For the past year, I’ve had the joy of editing a book for our Pastor, Mark Forrest from Lakeside Baptist Chuch in Granbury. Dickey and I have learned so much from Mark and pestered him to extend his ministry in book form for several years. Today, Mark’s first book, Soul Beginnings, came out on Amazon and in the next few months, there will be book signings and celebration. Tonight, I reflect on my journey as a kid who couldn’t even read in third grade, one who overcame Dyslexia and learned the craft of writing. Mostly, I’ve reflected on the journey God has carried me through. I’m so grateful Mark Forrest has trusted me to help with this book. I pray he continues to bless us with his illuminations of God’s Word.
A decade or four ago, I was forced to work in a special needs school. But I wanted to write Christian literature…especially the Sunday School literature for our church. So God sent me to learn from Matt. Below is the story of learning from Matt.
The Miracle of Matt
By Peggy Purser Freeman
“The King will reply, ‘Truly I tell you, whatever you did for one of the least of these brothers and sisters of mine, you did for me.’”
“Just what am I doing in a place like this?” I had turned down this job assignment two years before, but now it was this job, as an aide in the school for the severe and profoundly disabled, or no job. This was the oldest building in the district. The walls reeked with fifty years of sweat, vomit, and vermin odor. It had been one of the city’s most beautiful facilities; now it warehoused the kids some administrators wanted out of sight and out of mind.
The small bathroom smelled of urine and human waste. The hard tile floor cut into my knees. I slung the jeans I had just pulled off the thin, braced legs of my nine-year-old charge and grumbled aloud.
“I wanted to write songs and stories for you, God.”
I had spent most of my three weeks at this job with Matt, trying to get him to go to the bathroom on the potty, put a block in a can or at least make eye contact.
To get him to look me in the eyes proved to be the most difficult. His eyes seemed to be the only thing he was able to control. He had no verbal skills, little motor control. All he had was the ability to look away or squeeze his eyes shut, anything but eye contact.
As I took the soiled underwear off Matt to clean his legs and bottom, I dropped the feces-covered underwear on my dress. “Oh, Matt, look what you’ve done!” I screamed.
He gave his soundless laugh and smiled a grin made toothless from the many falls his wobbly legs had taken. Most days that smile would have melted my heart, but not today. My love was stretched thin, and my patience broke. “God, I hate this.”
The small room grew still, and I felt Matt’s stare. I glanced up and met his eyes. Large and luminous, they looked into mine, staring into my soul. In the quietness of the moment, I heard words with my heart — not Matt’s voice and not mine.
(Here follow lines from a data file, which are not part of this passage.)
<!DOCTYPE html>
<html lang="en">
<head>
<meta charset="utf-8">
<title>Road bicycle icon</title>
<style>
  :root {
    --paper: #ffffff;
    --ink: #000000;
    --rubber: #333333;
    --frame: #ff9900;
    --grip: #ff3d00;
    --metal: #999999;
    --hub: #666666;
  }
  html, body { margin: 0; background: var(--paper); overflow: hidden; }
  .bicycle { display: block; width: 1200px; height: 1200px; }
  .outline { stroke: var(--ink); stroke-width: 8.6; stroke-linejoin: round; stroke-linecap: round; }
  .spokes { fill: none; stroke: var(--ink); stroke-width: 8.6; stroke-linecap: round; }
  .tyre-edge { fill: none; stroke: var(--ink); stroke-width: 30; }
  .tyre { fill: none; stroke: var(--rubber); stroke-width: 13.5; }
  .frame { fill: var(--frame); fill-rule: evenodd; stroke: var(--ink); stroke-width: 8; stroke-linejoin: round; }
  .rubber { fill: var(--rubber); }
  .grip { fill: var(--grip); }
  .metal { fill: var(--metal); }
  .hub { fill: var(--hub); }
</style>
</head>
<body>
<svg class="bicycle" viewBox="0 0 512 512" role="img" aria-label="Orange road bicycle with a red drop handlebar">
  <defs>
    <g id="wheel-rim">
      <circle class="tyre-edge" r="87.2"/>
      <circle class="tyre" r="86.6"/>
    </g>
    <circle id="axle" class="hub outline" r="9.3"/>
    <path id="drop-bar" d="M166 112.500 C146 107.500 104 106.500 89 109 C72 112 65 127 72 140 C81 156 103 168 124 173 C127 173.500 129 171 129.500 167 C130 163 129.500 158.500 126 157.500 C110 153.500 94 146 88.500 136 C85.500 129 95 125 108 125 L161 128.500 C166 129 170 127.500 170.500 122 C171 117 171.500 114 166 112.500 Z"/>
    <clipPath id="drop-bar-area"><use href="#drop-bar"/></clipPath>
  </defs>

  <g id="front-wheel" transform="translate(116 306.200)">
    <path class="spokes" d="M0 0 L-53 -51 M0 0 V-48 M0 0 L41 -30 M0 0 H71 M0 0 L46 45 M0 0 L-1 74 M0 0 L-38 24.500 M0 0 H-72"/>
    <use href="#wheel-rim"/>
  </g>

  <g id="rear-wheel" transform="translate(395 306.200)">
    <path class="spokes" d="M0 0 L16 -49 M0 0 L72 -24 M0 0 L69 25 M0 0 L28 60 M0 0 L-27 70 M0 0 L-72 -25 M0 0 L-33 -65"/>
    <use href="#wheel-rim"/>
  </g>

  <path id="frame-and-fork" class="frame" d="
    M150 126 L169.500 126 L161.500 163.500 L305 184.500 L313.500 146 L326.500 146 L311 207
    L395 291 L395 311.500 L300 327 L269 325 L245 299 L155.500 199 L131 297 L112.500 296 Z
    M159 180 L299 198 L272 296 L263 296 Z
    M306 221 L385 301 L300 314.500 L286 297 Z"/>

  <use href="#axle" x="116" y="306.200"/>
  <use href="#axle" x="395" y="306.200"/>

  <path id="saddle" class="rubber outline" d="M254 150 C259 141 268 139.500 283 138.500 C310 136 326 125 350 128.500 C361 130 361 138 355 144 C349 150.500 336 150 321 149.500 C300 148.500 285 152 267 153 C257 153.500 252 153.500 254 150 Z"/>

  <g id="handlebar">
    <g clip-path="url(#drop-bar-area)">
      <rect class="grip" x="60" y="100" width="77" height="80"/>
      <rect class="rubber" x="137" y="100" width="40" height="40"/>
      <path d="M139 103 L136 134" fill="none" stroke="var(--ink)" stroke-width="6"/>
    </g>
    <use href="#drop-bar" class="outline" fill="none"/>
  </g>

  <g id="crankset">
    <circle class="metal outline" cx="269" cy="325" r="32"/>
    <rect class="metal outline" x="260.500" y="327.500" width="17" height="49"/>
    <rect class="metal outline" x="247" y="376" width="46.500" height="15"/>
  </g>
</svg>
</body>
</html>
“I didn’t ask you to rewrite Sunday school literature. I didn’t ask you to write songs. I said if you do it unto the least of these, you’ve done it unto me.” Then Matt looked away.
God spoke to my heart in a most profound way in that smelly bathroom. In the years that followed, I learned to listen, and Matt taught me so many things. You don’t have to be capable of seesawing to sit on one and enjoy white clouds in a blue sky.
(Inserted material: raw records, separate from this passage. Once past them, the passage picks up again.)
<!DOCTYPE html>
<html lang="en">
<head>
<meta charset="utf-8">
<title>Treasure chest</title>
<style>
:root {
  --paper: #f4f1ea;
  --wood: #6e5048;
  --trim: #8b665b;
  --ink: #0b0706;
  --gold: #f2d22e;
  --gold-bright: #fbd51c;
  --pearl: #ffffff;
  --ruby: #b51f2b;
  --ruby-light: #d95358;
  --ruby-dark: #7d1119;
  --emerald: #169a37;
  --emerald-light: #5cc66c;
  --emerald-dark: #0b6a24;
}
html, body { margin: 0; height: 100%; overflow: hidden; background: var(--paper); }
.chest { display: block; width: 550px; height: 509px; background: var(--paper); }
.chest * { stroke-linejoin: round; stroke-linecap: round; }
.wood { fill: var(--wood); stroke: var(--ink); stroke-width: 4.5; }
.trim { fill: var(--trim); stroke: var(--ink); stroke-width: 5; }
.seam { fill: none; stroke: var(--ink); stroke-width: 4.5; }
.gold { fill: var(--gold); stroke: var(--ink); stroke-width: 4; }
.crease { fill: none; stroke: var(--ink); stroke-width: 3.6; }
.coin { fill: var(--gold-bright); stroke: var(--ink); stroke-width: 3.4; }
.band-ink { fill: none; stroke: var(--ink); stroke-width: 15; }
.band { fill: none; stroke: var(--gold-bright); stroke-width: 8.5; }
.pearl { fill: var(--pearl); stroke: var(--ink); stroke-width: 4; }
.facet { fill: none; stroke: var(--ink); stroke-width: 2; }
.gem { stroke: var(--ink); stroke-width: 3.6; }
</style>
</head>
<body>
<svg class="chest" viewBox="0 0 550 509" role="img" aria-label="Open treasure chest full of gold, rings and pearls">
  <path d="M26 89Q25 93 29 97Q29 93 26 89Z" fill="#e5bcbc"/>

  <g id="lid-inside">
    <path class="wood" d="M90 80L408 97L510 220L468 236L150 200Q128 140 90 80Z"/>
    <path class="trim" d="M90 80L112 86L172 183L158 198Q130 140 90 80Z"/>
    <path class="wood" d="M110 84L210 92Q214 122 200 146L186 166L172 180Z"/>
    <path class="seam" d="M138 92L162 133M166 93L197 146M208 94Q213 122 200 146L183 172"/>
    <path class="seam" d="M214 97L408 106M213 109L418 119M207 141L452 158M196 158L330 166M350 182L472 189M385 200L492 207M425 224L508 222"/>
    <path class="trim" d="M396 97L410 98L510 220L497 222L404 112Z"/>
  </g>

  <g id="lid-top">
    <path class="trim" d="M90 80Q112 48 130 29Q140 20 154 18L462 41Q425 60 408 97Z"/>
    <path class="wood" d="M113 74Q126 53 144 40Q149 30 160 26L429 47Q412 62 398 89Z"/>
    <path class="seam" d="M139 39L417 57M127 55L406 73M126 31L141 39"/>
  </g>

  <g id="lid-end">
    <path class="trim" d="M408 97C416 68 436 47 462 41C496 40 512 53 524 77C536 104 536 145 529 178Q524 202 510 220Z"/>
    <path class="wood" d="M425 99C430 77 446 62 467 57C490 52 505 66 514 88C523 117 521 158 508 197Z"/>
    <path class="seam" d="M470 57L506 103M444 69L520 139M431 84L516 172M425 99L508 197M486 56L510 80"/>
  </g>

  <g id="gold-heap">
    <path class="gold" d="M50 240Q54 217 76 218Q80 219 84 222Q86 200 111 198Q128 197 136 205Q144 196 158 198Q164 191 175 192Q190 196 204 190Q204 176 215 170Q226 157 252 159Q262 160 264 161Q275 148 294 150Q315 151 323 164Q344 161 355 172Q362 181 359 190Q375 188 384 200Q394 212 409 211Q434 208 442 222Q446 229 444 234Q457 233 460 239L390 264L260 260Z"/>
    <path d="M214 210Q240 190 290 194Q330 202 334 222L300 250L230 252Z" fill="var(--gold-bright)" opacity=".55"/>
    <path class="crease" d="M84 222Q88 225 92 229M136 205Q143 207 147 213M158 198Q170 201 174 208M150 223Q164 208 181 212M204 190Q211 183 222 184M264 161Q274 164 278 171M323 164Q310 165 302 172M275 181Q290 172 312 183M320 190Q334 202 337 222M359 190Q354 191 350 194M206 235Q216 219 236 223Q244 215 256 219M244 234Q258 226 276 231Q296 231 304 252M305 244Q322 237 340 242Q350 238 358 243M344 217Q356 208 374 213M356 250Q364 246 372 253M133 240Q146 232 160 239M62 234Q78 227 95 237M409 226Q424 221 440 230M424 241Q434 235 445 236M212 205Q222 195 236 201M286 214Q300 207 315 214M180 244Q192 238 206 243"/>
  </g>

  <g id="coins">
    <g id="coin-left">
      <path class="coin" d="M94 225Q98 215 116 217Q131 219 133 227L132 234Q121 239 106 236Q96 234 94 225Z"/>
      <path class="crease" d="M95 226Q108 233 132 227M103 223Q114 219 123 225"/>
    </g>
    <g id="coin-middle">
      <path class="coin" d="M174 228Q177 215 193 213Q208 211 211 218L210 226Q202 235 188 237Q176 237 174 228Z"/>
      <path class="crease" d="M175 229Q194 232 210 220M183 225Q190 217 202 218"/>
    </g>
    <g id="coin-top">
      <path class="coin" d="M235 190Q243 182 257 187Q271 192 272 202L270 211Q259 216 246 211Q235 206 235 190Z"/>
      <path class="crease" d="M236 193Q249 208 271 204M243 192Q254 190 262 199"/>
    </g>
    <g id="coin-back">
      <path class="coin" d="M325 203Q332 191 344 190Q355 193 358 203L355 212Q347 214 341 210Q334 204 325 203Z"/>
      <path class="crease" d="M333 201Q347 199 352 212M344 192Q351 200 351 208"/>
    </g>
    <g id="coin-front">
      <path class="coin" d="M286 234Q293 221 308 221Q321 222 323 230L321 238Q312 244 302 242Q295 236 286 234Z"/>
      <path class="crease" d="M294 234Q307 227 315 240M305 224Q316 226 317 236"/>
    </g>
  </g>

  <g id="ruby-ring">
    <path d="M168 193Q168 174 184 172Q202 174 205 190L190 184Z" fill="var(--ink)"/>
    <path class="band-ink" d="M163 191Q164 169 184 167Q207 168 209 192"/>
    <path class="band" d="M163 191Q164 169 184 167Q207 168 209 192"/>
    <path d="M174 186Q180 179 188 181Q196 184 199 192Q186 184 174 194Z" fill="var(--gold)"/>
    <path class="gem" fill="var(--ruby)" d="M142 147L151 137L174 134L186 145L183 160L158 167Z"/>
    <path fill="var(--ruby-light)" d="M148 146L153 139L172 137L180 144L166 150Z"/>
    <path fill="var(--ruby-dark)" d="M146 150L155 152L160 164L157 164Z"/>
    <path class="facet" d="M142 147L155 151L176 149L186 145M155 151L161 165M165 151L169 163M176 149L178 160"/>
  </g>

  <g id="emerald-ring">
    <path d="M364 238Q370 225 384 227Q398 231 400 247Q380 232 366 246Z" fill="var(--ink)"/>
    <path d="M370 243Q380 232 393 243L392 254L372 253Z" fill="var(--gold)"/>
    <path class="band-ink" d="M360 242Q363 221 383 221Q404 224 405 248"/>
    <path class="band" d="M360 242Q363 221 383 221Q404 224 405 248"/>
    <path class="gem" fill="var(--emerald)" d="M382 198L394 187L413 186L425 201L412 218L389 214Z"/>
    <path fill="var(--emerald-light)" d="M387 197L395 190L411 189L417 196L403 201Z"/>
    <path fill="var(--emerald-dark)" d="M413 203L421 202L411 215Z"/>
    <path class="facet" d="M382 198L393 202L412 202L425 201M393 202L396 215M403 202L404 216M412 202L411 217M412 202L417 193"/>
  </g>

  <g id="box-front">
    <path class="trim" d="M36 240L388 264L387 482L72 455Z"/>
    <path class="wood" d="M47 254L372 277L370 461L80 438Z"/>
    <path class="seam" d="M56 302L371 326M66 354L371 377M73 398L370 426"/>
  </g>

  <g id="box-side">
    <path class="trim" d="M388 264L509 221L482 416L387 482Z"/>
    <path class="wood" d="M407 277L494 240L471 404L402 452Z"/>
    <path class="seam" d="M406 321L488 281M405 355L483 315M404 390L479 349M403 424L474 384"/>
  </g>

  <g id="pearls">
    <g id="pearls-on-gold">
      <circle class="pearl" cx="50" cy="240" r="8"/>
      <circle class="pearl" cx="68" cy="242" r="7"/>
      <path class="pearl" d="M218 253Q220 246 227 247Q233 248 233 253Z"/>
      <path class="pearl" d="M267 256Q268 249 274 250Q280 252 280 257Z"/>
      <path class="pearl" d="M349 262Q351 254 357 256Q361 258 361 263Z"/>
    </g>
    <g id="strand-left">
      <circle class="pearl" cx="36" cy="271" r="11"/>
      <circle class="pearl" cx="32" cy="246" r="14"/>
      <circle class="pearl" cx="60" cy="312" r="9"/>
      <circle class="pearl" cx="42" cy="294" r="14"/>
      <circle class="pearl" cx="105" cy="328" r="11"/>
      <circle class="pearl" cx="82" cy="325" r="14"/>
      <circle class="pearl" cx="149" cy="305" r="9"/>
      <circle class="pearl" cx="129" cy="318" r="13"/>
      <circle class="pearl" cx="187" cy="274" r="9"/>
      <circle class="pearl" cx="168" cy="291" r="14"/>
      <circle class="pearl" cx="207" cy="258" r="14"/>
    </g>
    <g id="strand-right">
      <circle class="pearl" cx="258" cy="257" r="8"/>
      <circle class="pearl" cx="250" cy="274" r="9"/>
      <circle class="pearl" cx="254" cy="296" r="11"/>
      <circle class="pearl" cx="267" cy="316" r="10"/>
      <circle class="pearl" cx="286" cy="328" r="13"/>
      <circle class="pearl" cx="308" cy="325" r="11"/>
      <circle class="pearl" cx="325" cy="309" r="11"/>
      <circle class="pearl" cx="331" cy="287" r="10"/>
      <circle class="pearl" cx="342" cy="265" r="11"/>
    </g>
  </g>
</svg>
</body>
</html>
Soundless laughter and silent tears often communicate better than words. Life in its most simple form is sometimes life at its best. Probably the best lesson I learned: God talks the loudest through the weakest.
Life Tips: Teach your children to look for the good in disappointment, even when the plans are not those we would choose. Then take them with you to do for others—especially the least of these. Listen and to search for God in all situations and in all people. As you teach your children, stay teachable.